(Exercise data)

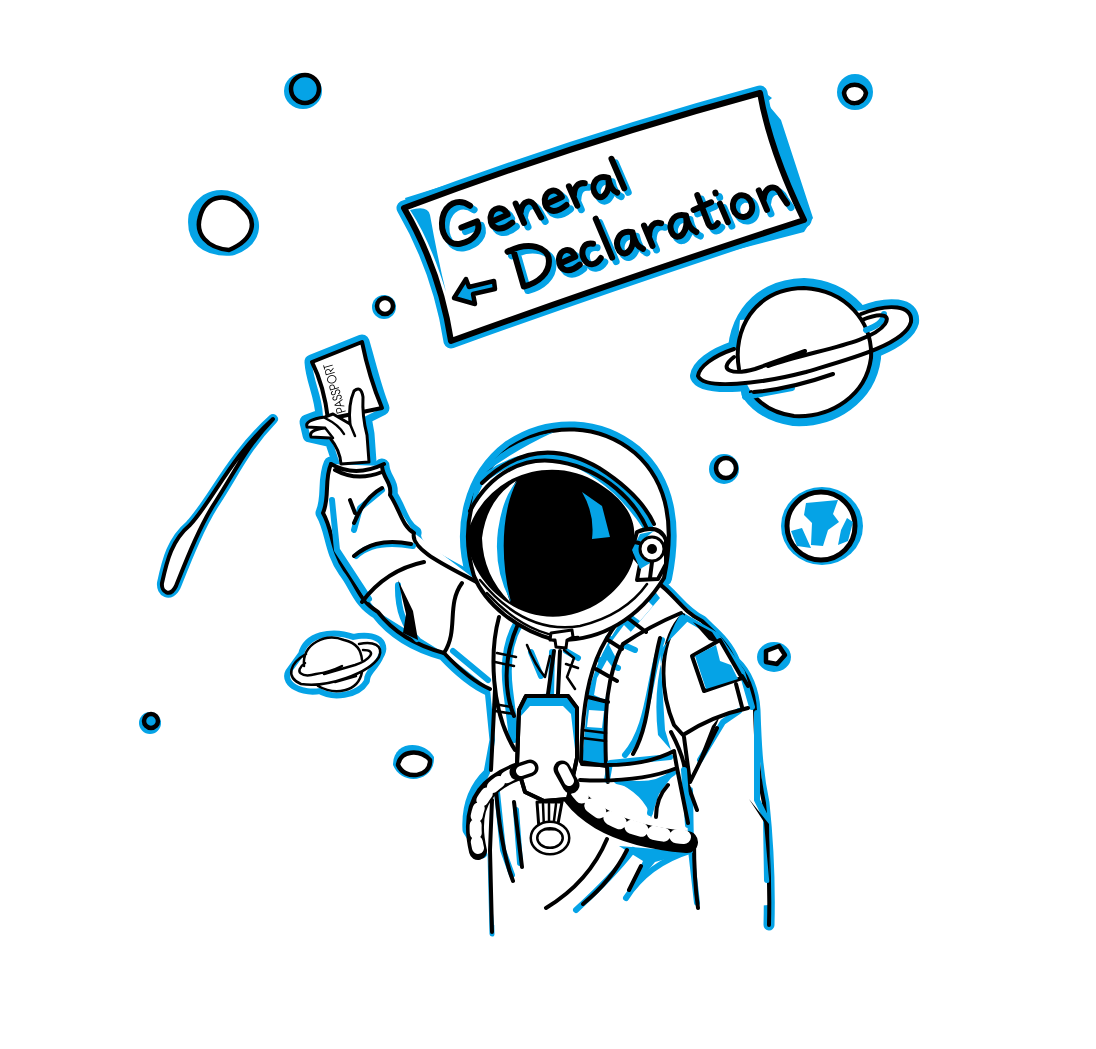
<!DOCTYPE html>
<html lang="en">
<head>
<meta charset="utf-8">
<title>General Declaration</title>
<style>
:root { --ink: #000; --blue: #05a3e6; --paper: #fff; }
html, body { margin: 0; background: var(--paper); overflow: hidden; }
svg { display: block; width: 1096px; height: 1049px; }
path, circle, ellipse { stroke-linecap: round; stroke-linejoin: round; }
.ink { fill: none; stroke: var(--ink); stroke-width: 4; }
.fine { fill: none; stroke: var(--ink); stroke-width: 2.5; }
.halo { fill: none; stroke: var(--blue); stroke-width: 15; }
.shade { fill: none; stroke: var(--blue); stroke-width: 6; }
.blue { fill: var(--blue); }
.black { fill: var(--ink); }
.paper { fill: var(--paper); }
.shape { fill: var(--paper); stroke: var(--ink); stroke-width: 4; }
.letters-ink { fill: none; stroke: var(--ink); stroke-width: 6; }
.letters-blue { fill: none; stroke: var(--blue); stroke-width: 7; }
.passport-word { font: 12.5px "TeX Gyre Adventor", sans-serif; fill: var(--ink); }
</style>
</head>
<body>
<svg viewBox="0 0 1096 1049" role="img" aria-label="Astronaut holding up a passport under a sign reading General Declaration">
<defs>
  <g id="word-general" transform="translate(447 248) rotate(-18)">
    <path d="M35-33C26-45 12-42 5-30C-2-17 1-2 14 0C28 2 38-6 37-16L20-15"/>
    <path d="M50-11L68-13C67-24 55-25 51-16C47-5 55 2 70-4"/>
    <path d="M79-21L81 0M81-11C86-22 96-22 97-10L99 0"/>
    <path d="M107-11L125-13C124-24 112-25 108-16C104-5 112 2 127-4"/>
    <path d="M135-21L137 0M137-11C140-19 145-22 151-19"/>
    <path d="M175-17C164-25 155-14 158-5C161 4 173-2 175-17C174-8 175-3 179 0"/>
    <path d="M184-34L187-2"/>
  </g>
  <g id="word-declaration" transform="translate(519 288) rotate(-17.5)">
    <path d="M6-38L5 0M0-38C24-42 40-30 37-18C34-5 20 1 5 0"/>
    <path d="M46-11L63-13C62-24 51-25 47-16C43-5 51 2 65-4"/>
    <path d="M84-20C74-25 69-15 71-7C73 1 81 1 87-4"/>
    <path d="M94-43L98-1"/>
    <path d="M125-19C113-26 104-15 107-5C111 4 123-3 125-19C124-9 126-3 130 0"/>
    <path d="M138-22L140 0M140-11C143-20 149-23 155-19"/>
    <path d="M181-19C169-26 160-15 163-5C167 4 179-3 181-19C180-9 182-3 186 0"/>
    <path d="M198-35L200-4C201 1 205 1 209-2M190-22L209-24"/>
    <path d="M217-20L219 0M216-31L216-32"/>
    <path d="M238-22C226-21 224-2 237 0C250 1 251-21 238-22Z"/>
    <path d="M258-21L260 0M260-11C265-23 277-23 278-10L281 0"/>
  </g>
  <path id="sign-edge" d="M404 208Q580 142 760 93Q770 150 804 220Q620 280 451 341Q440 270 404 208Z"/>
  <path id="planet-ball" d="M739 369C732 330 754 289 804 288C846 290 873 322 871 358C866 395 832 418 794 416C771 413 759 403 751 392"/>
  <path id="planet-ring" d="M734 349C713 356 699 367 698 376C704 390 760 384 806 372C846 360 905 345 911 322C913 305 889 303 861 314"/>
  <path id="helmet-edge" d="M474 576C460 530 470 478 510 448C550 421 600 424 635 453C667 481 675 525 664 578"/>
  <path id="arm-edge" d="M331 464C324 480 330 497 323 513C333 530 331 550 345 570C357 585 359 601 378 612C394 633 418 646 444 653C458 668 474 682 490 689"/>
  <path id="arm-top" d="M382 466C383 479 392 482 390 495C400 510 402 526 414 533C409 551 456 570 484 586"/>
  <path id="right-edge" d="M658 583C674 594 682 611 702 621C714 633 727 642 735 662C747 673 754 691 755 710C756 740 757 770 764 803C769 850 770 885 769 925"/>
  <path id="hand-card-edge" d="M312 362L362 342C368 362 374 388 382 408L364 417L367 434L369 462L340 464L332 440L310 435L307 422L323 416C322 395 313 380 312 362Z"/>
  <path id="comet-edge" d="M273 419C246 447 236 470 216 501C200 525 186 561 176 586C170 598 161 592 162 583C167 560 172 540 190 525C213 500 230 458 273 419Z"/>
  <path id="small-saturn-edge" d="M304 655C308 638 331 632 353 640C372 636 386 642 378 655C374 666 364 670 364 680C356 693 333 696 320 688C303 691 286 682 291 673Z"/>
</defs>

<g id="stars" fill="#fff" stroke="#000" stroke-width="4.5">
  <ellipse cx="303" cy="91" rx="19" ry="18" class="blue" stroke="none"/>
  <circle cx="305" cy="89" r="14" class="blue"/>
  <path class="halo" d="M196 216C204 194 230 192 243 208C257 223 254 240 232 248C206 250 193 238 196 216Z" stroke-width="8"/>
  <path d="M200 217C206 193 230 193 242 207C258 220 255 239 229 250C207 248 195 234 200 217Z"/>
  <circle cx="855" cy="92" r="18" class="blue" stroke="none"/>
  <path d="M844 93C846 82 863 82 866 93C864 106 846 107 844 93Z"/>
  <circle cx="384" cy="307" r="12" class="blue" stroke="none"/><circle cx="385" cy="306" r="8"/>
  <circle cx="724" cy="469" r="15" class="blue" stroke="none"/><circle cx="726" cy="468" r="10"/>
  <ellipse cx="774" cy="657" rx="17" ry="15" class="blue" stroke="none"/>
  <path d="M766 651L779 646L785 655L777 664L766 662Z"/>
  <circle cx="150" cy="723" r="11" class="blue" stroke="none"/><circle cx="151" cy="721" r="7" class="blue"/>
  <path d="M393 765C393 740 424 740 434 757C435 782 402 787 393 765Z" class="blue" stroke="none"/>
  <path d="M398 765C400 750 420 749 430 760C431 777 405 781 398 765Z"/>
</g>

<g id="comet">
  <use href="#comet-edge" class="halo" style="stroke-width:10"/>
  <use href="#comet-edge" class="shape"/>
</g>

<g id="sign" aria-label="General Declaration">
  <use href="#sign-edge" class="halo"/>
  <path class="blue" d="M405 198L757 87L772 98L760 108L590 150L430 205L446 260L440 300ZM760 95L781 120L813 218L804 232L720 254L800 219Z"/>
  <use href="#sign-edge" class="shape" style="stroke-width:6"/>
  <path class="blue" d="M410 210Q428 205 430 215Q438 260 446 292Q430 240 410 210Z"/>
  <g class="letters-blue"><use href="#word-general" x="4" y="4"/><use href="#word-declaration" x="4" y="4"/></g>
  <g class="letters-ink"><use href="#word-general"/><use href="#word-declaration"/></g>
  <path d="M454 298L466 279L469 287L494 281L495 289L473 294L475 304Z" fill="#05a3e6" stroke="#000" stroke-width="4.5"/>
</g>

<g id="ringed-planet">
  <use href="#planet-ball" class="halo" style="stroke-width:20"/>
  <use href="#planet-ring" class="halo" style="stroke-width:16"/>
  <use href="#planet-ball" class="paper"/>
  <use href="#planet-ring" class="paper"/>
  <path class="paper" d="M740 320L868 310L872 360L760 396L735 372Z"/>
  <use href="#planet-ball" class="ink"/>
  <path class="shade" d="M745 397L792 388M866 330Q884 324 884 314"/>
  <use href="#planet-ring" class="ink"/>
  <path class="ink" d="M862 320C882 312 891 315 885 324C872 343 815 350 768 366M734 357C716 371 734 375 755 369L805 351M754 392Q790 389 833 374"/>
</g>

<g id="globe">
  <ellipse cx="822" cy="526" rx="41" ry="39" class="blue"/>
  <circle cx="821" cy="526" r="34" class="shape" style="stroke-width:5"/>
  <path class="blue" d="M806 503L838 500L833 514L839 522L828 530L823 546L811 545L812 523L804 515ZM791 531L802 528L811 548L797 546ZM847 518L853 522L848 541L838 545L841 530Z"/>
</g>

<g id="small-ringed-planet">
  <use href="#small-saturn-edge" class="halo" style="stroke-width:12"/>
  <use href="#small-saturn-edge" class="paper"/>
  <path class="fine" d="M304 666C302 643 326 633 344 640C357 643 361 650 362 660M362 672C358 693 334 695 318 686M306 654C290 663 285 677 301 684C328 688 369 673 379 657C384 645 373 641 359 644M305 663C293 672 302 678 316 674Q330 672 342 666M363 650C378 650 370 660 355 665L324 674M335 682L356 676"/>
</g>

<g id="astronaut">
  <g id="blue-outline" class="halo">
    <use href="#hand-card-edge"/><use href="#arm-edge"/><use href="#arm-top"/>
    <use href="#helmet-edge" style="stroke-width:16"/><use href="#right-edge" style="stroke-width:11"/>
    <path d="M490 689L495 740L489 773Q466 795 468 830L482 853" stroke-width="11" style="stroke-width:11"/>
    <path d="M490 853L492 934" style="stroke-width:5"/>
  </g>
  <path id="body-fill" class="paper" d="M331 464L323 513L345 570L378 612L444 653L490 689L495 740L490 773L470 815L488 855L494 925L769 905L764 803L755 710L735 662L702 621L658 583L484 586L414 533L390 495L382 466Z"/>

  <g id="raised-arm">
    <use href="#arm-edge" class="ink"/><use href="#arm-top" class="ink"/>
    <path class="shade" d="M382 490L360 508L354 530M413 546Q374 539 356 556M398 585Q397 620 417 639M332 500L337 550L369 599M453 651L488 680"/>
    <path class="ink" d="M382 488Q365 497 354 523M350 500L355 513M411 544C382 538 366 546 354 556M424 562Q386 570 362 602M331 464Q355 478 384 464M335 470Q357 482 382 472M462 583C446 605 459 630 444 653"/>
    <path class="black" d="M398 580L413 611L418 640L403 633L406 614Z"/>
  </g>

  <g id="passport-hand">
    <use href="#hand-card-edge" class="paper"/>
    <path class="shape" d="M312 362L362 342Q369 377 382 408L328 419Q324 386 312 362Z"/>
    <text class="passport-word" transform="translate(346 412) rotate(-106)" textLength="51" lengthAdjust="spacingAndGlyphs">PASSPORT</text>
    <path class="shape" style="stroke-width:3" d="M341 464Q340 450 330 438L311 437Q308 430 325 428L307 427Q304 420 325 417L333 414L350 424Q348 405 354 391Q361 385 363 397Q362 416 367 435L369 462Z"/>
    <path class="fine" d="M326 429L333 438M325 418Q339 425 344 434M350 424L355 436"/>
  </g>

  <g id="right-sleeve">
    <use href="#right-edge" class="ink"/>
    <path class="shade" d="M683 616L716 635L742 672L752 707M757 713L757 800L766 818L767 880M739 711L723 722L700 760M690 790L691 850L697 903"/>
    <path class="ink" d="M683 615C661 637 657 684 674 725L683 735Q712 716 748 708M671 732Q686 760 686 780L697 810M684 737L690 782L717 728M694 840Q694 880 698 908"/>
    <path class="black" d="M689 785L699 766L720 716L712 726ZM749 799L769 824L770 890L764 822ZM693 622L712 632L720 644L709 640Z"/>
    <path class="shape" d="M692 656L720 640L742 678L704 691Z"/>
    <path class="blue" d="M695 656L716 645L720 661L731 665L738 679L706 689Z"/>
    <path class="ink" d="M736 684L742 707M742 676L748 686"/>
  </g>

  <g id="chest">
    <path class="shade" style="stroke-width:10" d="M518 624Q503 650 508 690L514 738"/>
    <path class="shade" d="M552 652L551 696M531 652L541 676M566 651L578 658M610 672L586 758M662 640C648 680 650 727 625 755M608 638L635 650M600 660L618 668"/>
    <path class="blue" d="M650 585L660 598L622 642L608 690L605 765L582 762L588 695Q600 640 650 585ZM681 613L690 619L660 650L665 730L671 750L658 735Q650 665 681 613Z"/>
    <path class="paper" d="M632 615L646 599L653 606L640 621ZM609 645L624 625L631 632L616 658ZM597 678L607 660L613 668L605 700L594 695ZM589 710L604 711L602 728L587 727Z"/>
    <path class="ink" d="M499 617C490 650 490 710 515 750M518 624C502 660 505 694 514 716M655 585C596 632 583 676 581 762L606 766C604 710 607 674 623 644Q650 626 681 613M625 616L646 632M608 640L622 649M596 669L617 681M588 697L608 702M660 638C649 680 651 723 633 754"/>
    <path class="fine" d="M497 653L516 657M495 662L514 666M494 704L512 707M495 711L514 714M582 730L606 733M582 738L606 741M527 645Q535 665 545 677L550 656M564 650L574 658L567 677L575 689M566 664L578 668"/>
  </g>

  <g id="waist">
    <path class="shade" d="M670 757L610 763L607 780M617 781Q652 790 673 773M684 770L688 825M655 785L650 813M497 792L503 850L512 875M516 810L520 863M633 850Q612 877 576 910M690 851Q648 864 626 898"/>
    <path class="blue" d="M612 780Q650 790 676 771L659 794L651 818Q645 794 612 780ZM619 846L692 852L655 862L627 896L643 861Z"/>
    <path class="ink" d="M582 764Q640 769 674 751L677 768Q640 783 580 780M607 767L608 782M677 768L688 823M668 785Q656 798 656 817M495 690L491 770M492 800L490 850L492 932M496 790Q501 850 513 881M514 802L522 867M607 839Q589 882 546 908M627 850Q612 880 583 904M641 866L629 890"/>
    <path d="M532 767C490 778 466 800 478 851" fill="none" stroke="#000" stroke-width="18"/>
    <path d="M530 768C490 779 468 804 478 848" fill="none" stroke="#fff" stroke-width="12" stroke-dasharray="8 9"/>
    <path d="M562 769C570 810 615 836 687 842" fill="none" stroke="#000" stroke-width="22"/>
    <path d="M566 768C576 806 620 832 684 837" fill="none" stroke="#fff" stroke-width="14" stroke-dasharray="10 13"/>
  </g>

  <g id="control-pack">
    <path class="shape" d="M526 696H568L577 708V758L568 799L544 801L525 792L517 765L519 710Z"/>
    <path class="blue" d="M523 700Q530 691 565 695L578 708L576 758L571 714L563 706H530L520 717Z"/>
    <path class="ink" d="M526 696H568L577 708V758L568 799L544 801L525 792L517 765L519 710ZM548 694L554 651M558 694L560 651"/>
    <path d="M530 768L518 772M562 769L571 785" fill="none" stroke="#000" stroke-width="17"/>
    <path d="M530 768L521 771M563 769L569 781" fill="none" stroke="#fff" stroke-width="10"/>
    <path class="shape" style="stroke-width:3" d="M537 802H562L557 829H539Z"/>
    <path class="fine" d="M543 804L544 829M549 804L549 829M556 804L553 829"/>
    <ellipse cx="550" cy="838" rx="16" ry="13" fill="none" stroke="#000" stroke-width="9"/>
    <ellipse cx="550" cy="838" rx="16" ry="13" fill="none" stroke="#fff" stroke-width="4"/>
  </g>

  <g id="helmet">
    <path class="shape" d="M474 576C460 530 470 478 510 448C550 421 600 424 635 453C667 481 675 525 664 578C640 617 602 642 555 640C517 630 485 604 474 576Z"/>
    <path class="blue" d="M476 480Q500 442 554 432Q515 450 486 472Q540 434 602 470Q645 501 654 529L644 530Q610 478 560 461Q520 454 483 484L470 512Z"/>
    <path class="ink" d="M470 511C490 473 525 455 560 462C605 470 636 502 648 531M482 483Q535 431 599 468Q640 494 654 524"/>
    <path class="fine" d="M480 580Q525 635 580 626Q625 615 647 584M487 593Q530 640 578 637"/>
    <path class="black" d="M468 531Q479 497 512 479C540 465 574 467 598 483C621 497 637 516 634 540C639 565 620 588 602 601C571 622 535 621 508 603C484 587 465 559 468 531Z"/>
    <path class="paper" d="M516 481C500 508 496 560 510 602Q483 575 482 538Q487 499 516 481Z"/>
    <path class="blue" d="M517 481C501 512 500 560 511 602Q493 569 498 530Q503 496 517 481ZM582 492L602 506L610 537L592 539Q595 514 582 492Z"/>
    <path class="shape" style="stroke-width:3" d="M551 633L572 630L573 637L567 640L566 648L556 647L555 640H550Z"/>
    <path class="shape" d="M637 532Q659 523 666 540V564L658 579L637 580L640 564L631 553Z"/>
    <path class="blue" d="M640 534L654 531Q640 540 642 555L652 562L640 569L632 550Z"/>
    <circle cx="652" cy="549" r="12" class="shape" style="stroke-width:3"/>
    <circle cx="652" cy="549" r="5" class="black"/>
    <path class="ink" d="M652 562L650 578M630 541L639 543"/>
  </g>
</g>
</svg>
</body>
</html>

(End Exercise data)

* What is needed *
From the data above, reproduce word for word the lines running from the line with "617C490 650 490" to the line with "780Q650 790 676", ends included.

* Answer *
    <path class="ink" d="M499 617C490 650 490 710 515 750M518 624C502 660 505 694 514 716M655 585C596 632 583 676 581 762L606 766C604 710 607 674 623 644Q650 626 681 613M625 616L646 632M608 640L622 649M596 669L617 681M588 697L608 702M660 638C649 680 651 723 633 754"/>
    <path class="fine" d="M497 653L516 657M495 662L514 666M494 704L512 707M495 711L514 714M582 730L606 733M582 738L606 741M527 645Q535 665 545 677L550 656M564 650L574 658L567 677L575 689M566 664L578 668"/>
  </g>

  <g id="waist">
    <path class="shade" d="M670 757L610 763L607 780M617 781Q652 790 673 773M684 770L688 825M655 785L650 813M497 792L503 850L512 875M516 810L520 863M633 850Q612 877 576 910M690 851Q648 864 626 898"/>
    <path class="blue" d="M612 780Q650 790 676 771L659 794L651 818Q645 794 612 780ZM619 846L692 852L655 862L627 896L643 861Z"/>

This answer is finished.